A puzzling reluctance

Negotiating with a local council over the transfer of a community asset can be a slow and frustrating process. But when the asset in question is a community centre, 150 years old and in a seriously dilapidated state, and when the community have already raised £300,000 towards its refurbishment, it’s hard not to view this in the no-brainer category. Not so for Stirling Council apparently


Residents in Gargunnock are celebrating after Stirling Council transferred ownership of the 150 year old community centre to community ownership after a 5 year campaign.

Last Friday, March 16, Community representatives were invited to sign the title deeds and receive the ‘official seal’ of ownership paving the way for a £300,000 refurbishment programme to get underway.

The campaign for community ownership started 5 years ago when the newly formed Gargunnock Community Trust got wind of plans by the council to sell the community centre and its surrounding land for private housing.

Appalled by the fact that the village might lose its community centre the Community Trust set out on an ambitious campaign to both secure ownership of the building and raise funds to refurbish it so that it better suited the needs of the community. 

Despite several setbacks on the way regarding funding and legal issues around the transfer of ownership, the Trust has raised almost £300,000 towards the refurbishment of the centre. But the funding all hinged on the transfer of ownership being approved by the council, without it the plans to develop the centre would all come to nothing. Having finally secured agreement from the council in June of last year to a transfer it was only last week that the legal documents were finalised and made available for signing. 

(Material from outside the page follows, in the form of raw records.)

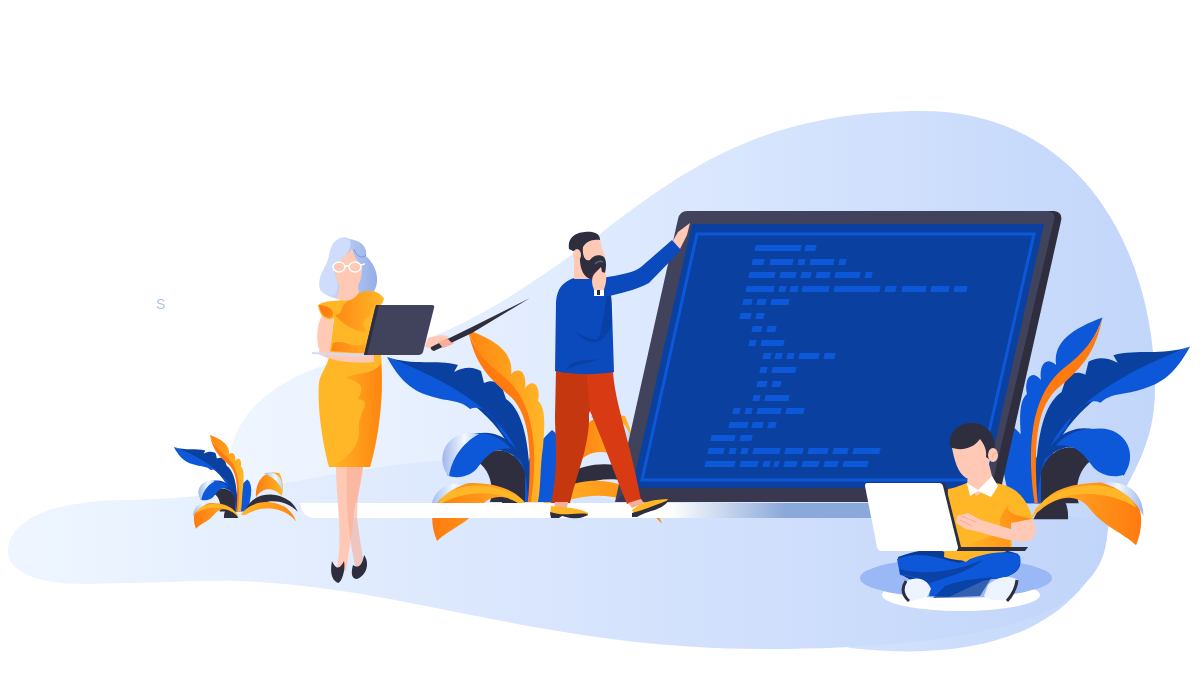
<!DOCTYPE html>
<html lang="en">
<head>
<meta charset="utf-8">
<title>Coding lesson illustration</title>
<style>
:root {
  --blue: #0d57d9; --navy: #0a40a0; --sweater: #0b4abc; --deep: #093b94;
  --yellow: #ffb728; --orange: #ff7a0f; --red: #d83a14; --rust: #c4370f;
  --ink: #2f2e3f; --frame: #41425c; --skin: #ffc9b5; --skin-shade: #f7ad98;
  --hair: #cfdcfb; --pale: #eef4ff; --letter: #a9c0ea;
  --tall-leaf: url(#amber-back); --curl: url(#frost);
}
html, body { margin: 0; background: #fff; overflow: hidden; }
svg { display: block; width: 1200px; height: 689px; }
.blue { fill: var(--blue); } .navy { fill: var(--navy); } .deep { fill: var(--deep); }
.sweater { fill: var(--sweater); } .yellow { fill: var(--yellow); } .orange { fill: var(--orange); }
.red { fill: var(--red); } .rust { fill: var(--rust); } .ink { fill: var(--ink); }
.frame { fill: var(--frame); } .skin { fill: var(--skin); } .skin-shade { fill: var(--skin-shade); }
.hair { fill: var(--hair); } .pale { fill: var(--pale); } .white { fill: #fff; }
.tall-leaf { fill: var(--tall-leaf); } .curl { fill: var(--curl); }
.plant-right { --tall-leaf: var(--blue); --curl: var(--blue); }
.code path { stroke: var(--blue); stroke-width: 6; fill: none; }
.letter { font: 14px "Liberation Sans", sans-serif; fill: var(--letter); }
</style>
</head>
<body>
<svg viewBox="0 0 1200 689" role="img" aria-label="Two adults and a boy learning to code around a giant tablet">
<defs>
  <linearGradient id="sky" gradientUnits="userSpaceOnUse" x1="230" y1="0" x2="1155" y2="0">
    <stop offset="0" stop-color="#f0f6ff"/><stop offset=".5" stop-color="#dae7fe"/><stop offset="1" stop-color="#c2d6fa"/>
  </linearGradient>
  <linearGradient id="ground" gradientUnits="userSpaceOnUse" x1="8" y1="0" x2="1107" y2="0">
    <stop offset="0" stop-color="#eff6ff"/><stop offset=".5" stop-color="#d8e5fd"/><stop offset="1" stop-color="#c1d5fa"/>
  </linearGradient>
  <linearGradient id="ledge" gradientUnits="userSpaceOnUse" x1="670" y1="0" x2="785" y2="0">
    <stop offset="0" stop-color="#fff"/><stop offset="1" stop-color="#8ba8da"/>
  </linearGradient>
  <linearGradient id="amber"><stop offset="0" stop-color="#ff7a0f"/><stop offset="1" stop-color="#ffb728"/></linearGradient>
  <linearGradient id="amber-back"><stop offset="0" stop-color="#ff850f"/><stop offset="1" stop-color="#ffb728"/></linearGradient>
  <linearGradient id="fold"><stop offset="0" stop-color="#ffb728"/><stop offset="1" stop-color="#ff850f"/></linearGradient>
  <linearGradient id="frost"><stop offset="0" stop-color="#9db8ee"/><stop offset=".6" stop-color="#f4f8ff"/><stop offset="1" stop-color="#b8cdf5"/></linearGradient>
  <linearGradient id="silver"><stop offset="0" stop-color="#d6e2fd"/><stop offset="1" stop-color="#94aee6"/></linearGradient>

  <g id="plant">
    <path class="blue" d="M525 502C518 474 530 450 552 430C568 440 560 480 552 502Z"/>
    <path class="navy" d="M387 357C414 366 436 359 458 365L454 372C465 366 474 367 481 371L484 383C493 379 499 383 502 387L506 399C522 410 531 440 530 502L524 502C520 440 488 399 387 357Z"/>
    <path class="blue" d="M387 357C398 377 409 390 430 396C447 402 459 399 470 409C483 403 497 419 501 432C512 441 518 464 524 502L528 502C527 448 502 401 387 357Z"/>
    <path class="tall-leaf" d="M468 330C495 340 514 352 511 374C521 365 527 375 525 388C534 377 541 387 538 401C547 408 544 433 543 447C540 465 541 486 538 502H528C534 464 534 423 518 402C502 381 480 364 468 330Z"/>
    <path class="orange" d="M468 330C474 350 487 364 504 377C530 398 540 438 531 502H528C532 450 530 416 511 397C489 378 475 365 468 330Z"/>
    <path class="ink" d="M478 462C488 443 518 447 525 474V502H490C494 489 491 471 478 462Z"/>
    <path class="navy" d="M466 437C493 425 514 439 524 464C508 447 492 449 474 449Z"/>
    <path class="blue" d="M458 437C480 428 502 436 511 449C495 446 486 456 478 467C472 476 457 480 447 475Z"/>
    <path class="curl" d="M479 434C450 427 432 455 449 477C451 460 462 443 479 434Z"/>
    <path class="ink" d="M500 517C499 499 508 491 519 491L532 517Z"/>
    <path fill="url(#amber)" d="M437 541C424 509 438 482 473 483C504 484 522 492 535 517C512 493 492 492 480 507C467 524 451 528 437 541Z"/>
    <path class="yellow" d="M437 506C448 477 508 479 532 510C503 488 465 489 437 506Z"/>
    <path fill="url(#frost)" d="M430 514C431 491 445 481 469 483C449 489 438 499 430 514Z"/>
  </g>
  <g id="sprouts">
    <path class="ink" d="M548 502C557 465 604 457 632 470C652 478 661 490 666 503C640 475 588 468 562 502Z"/>
    <path fill="url(#amber)" d="M572 470C571 431 592 408 625 416C632 430 636 450 630 467C613 449 589 444 572 470Z"/>
    <path fill="url(#frost)" d="M590 417C608 409 634 418 633 456C624 438 612 424 590 417Z"/>
    <path fill="url(#fold)" d="M538 510C558 479 602 474 630 489C647 495 658 512 662 524C637 493 586 486 548 510Z"/>
  </g>
</defs>

<g id="backdrop">
  <path fill="url(#sky)" d="M232 445C250 385 320 362 380 352C455 338 530 286 600 234C690 164 770 111 922 111C1080 111 1155 250 1155 390C1155 465 1107 500 1107 540L1080 590C1035 640 960 660 850 648L400 520L226 502C222 482 225 464 232 445Z"/>
  <path fill="url(#ground)" d="M8 552C8 518 55 501 125 500C245 500 330 467 450 460L620 502L1107 518C1109 554 1100 570 1075 594C1030 634 900 649 770 649C620 649 520 624 400 601C290 580 230 579 170 582L85 584C35 584 8 571 8 552Z"/>
  <text class="letter" x="156" y="309">S</text>
</g>

<g id="foliage">
  <use href="#sprouts"/>
  <use href="#plant"/>
</g>

<use class="plant-right" href="#plant" transform="matrix(-1.08 0 0 1.08 1608 -39)"/>

<g id="tablet">
  <path fill="url(#ledge)" d="M300 503H880V518H314C306 518 301 511 300 503Z"/>
  <path class="ink" d="M690 211H1054Q1063 212 1061 221L998 502H640Z"/>
  <path class="frame" d="M687 211H1048Q1056 212 1054 220L988 502H615L678 219Q680 211 687 211Z"/>
  <path class="ink" d="M630 488H990L987 502H615Z" opacity=".45"/>
  <path class="navy" d="M692 224H1044L985 488H632Z"/>
  <path d="M697 234H1034L978 480H642Z" fill="none" stroke="#0d57d9" stroke-width="3"/>
  <g class="code">
    <path transform="translate(755 248) skewX(-13)" d="M0 0h46m4 0h11"/>
    <path transform="translate(752 262) skewX(-13)" d="M0 0h12m6 0h23m5 0h7m5 0h24m5 0h7"/>
    <path transform="translate(749 275) skewX(-13)" d="M0 0h26m5 0h16m5 0h10m5 0h14m5 0h25m5 0h7"/>
    <path transform="translate(746 289) skewX(-13)" d="M0 0h28m5 0h7m4 0h8m4 0h27m5 0h46m5 0h11m6 0h24m5 0h18m5 0h13"/>
    <path transform="translate(743 302) skewX(-13)" d="M0 0h9m5 0h9m5 0h18"/>
    <path transform="translate(740 316) skewX(-13)" d="M0 0h11m5 0h8"/>
    <path transform="translate(752 329) skewX(-13)" d="M0 0h10m5 0h9"/>
    <path transform="translate(749 343) skewX(-13)" d="M0 0h7m5 0h23"/>
    <path transform="translate(763 356) skewX(-13)" d="M0 0h8m4 0h7m5 0h7m5 0h20m5 0h11"/>
    <path transform="translate(760 370) skewX(-13)" d="M0 0h7m5 0h24"/>
    <path transform="translate(757 384) skewX(-13)" d="M0 0h10m5 0h9"/>
    <path transform="translate(753 398) skewX(-13)" d="M0 0h7m5 0h24"/>
    <path transform="translate(733 411) skewX(-13)" d="M0 0h7m5 0h7m5 0h24m5 0h18"/>
    <path transform="translate(729 425) skewX(-13)" d="M0 0h19m4 0h11m5 0h8"/>
    <path transform="translate(711 438) skewX(-13)" d="M0 0h24m5 0h12"/>
    <path transform="translate(708 451) skewX(-13)" d="M0 0h16m5 0h7m5 0h7m5 0h27m5 0h18m5 0h20m5 0h15m5 0h27"/>
    <path transform="translate(705 464) skewX(-13)" d="M0 0h30m5 0h18m5 0h7m4 0h5m5 0h13m5 0h17m5 0h14m5 0h25"/>
  </g>
</g>

<use href="#plant" transform="matrix(.444 0 0 .444 2 288.5)"/>
<use href="#sprouts" transform="matrix(.444 0 0 .444 2 288.5)"/>

<g id="woman">
  <path fill="url(#silver)" d="M320 290C316 276 328 268 330 251C335 237 344 236 349 239C359 240 368 246 366 256C379 268 381 286 370 296C355 304 328 300 320 290Z"/>
  <path class="skin" d="M336 467H363C361 490 353 504 353 524L346 571H336C344 541 336 501 336 467Z"/>
  <path class="skin-shade" d="M347 467H363C360 489 355 504 358 526L364 566H355C350 539 345 514 347 467Z" opacity=".6"/>
  <path class="ink" d="M332 561C337 572 341 567 344 561C346 571 341 583 338 583C331 580 330 571 332 561ZM353 565C360 570 363 562 364 555C370 563 367 575 357 579C351 579 351 572 353 565Z"/>
  <path class="skin" d="M322 315C316 327 316 343 320 351L372 362L374 354L331 345L334 315Z"/>
  <path class="yellow" d="M318 305C326 299 341 302 350 298C366 288 378 289 384 299C382 307 374 311 374 318L381 354C384 384 380 438 370 467H329C322 441 317 405 319 382C321 372 329 364 330 352L334 318C326 322 319 315 318 305Z"/>
  <path fill="url(#amber)" d="M351 299C362 289 377 288 384 299C375 310 371 304 369 317C362 319 362 325 367 332C349 331 340 320 335 315C346 314 337 306 351 299ZM319 305C331 306 335 310 332 317C324 320 320 312 319 305ZM333 343C345 339 350 349 366 344L370 354L331 351Z"/>
  <path fill="url(#fold)" d="M381 364C370 377 356 371 346 378C361 382 365 387 358 399C374 401 357 412 359 431C360 449 341 463 329 467H370C379 434 384 395 381 364Z"/>
  <path class="skin" d="M340 284L337 298C346 304 356 299 359 292L357 282Z"/>
  <path class="skin" d="M335 258C345 257 349 253 352 248C354 259 360 262 362 268C362 283 356 291 348 291C338 290 334 277 335 258Z"/>
  <path class="hair" d="M330 252C332 238 343 236 350 240C353 249 343 261 334 263C331 276 344 283 334 295C326 295 320 290 320 286C317 274 329 266 330 252Z"/>
  <path d="M354 249C356 257 363 259 366 255" fill="none" stroke="#7b96d5"/>
  <g fill="none" stroke="#fff" stroke-width="1.5"><ellipse cx="339" cy="267" rx="6" ry="5"/><ellipse cx="355" cy="267" rx="6" ry="5"/><path d="M345 266h4M361 265l4-1"/></g>
  <path class="skin" d="M319 350C335 354 355 352 374 354V362C351 364 331 361 319 354Z"/>
  <path class="hair" d="M312 352L366 355V357L312 354Z"/>
  <path class="frame" d="M378 305H432Q435 305 434 308L423 352Q422 355 418 355H364L375 308Q376 305 378 305Z"/>
  <path class="ink" d="M376 305L364 355H367L379 305Z"/>
  <path class="skin" d="M428 338C436 336 441 334 447 336L455 343L445 347L433 349L425 347Z"/>
  <path class="ink" d="M431 347L470 328L530 298L472 333L434 351Q430 350 431 347Z"/>
  <path class="skin-shade" d="M438 342L448 339L453 344L443 348Z"/>
</g>

<g id="man">
  <path class="rust" d="M556 370H602L589 414C590 445 577 473 570 503H551C559 468 555 440 555 416Z"/>
  <path class="red" d="M586 370H613C614 401 630 440 641 500L627 504C613 470 605 446 590 411Z"/>
  <path class="skin-shade" d="M555 502H568L567 508H554ZM628 503L641 499L644 503L632 508Z"/>
  <path class="yellow" d="M551 506C562 508 575 506 588 513V516H550ZM632 510C644 500 655 500 668 499C661 509 648 511 635 516Z"/>
  <path class="ink" d="M550 512C565 517 572 512 588 514Q585 519 570 518L562 516L559 518H551ZM632 513C644 510 655 505 669 500C662 511 648 510 637 517H632Z"/>
  <path class="skin" d="M670 246L678 232L690 223L687 235L680 249Z"/>
  <path class="sweater" d="M602 278C621 275 635 272 641 267L672 240L681 250L649 283C634 291 619 293 607 297Z"/>
  <path class="sweater" d="M574 278C585 281 594 277 601 275C610 283 612 295 612 311L614 372C595 375 575 375 555 371L556 302C557 288 563 282 574 278Z"/>
  <path class="deep" d="M574 306C573 327 583 337 597 340C602 330 605 311 606 296L611 296L612 324C601 354 579 341 572 326ZM566 371C579 361 590 365 606 356C592 364 573 355 566 371Z" opacity=".6"/>
  <path class="sweater" d="M564 292C575 288 580 302 579 319L587 327L594 295H606L600 335C597 342 583 338 574 330C561 323 557 304 564 292Z"/>
  <g id="man-head">
    <path class="skin" d="M574 248L584 240L600 239L602 249L605 256L602 272L588 279L574 279Z"/>
    <path class="ink" d="M569 249C567 234 581 231 592 232Q600 233 600 240C591 239 586 242 583 247C582 255 585 262 590 260C593 255 600 254 604 257C607 261 606 268 605 273C602 279 594 281 588 278C581 274 579 263 580 251L573 251Z"/>
    <ellipse class="skin" cx="577" cy="255" rx="4" ry="6"/>
    <path d="M595 264Q599 260 603 262" fill="none" stroke="#626075" stroke-width="1.5"/>
  </g>
  <path class="skin" d="M595 292C591 284 591 277 595 273L601 267L602 272L606 273C607 281 605 287 603 292Z"/>
  <path class="white" d="M594 290H604V296H594Z"/><path class="ink" d="M597 290h3v5h-3z"/>
</g>

<g id="boy">
  <ellipse class="white" cx="961" cy="595" rx="79" ry="16"/>
  <ellipse cx="956" cy="578" rx="96" ry="20" fill="#9ab8f5"/>
  <path class="deep" d="M898 557C928 545 989 543 1018 554C1026 569 1013 578 992 579L931 591L900 574Z"/>
  <path class="yellow" d="M948 489C959 487 966 483 973 480L995 483C1016 486 1026 497 1033 519L1011 523L1012 548C994 560 962 564 944 557Z"/>
  <path fill="url(#fold)" d="M1008 501C1005 515 1016 515 1033 519L1011 524L1010 548H962C981 536 999 540 1000 522C1000 511 1008 511 1008 501Z"/>
  <path class="skin" d="M968 472L967 486L977 496L993 480L988 460Z"/>
  <path class="white" d="M967 483L978 490L992 476L998 486L991 497L978 491L970 496Z"/>
  <path class="skin" d="M951 442L985 436L992 452L989 464C984 475 975 482 966 478C958 473 954 461 951 442Z"/>
  <path class="ink" d="M950 447C948 433 957 424 970 423C985 422 996 433 995 449L990 460L986 457C987 450 984 444 980 439C972 450 959 451 950 447Z"/>
  <ellipse class="skin" cx="993" cy="455" rx="5" ry="7"/><path d="M992 458Q993 453 997 453" fill="none" stroke="#f7ad98"/>
  <path class="skin" d="M1011 523L1032 519C1039 530 1036 540 1024 542C1001 540 984 532 966 529L956 523L957 516L968 513L981 520L1014 530Z"/>
  <path d="M960 520L972 526M961 516L976 522" stroke="#f7ad98" fill="none"/>
  <path class="blue" d="M897 559C919 550 938 558 959 563C986 552 1007 549 1020 556C1023 572 1009 579 987 579L949 597L929 596C933 586 919 577 900 575Z"/>
  <path class="deep" d="M900 569C930 577 960 569 983 560C965 574 945 577 928 584C921 578 911 576 900 574ZM945 586C963 579 978 579 992 577L980 596L933 598Z" opacity=".7"/>
  <path class="yellow" d="M938 549H982L966 562Z"/>
  <path class="pale" d="M907 581C918 576 927 579 931 589L927 597L908 602C900 596 902 587 907 581ZM988 585C998 576 1010 575 1018 580L1012 599C999 602 988 600 984 596Z"/>
  <path d="M906 581Q899 592 909 601M1017 580Q1016 591 1007 601" fill="none" stroke="#2f2e3f" stroke-width="3"/>
  <path class="ink" d="M941 483H945L961 547H1028L1025 551H957Z"/>
  <path class="white" d="M867 483H939Q942 483 943 486L958 547Q958 551 955 551H881Q878 551 877 547L865 486Q865 483 867 483Z"/>
</g>
</svg>
</body>
</html>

Douglas Johnston, Trust Director, said of the transfer, “This is just the end of the beginning. Getting ownership of our centre is tremendous but the real work starts now. With funding secured to refurbish the centre we need to get on with it. Owning the building was only a step in realising our real ambition for our community which is to have a facility fit for our community needs for the next 50 years. Having that happen will be the really exciting bit.”

Douglas Coupethwaite, also a Trust Director and chair of the community council, added, “This is a great moment for Gargunnock, we have managed to convince the council that we have a viable plan for better community facilities. A big thanks go to all those involved and to the village residents who never gave up hope and when asked dug deep to help raise the funding required to secure the future of the centre”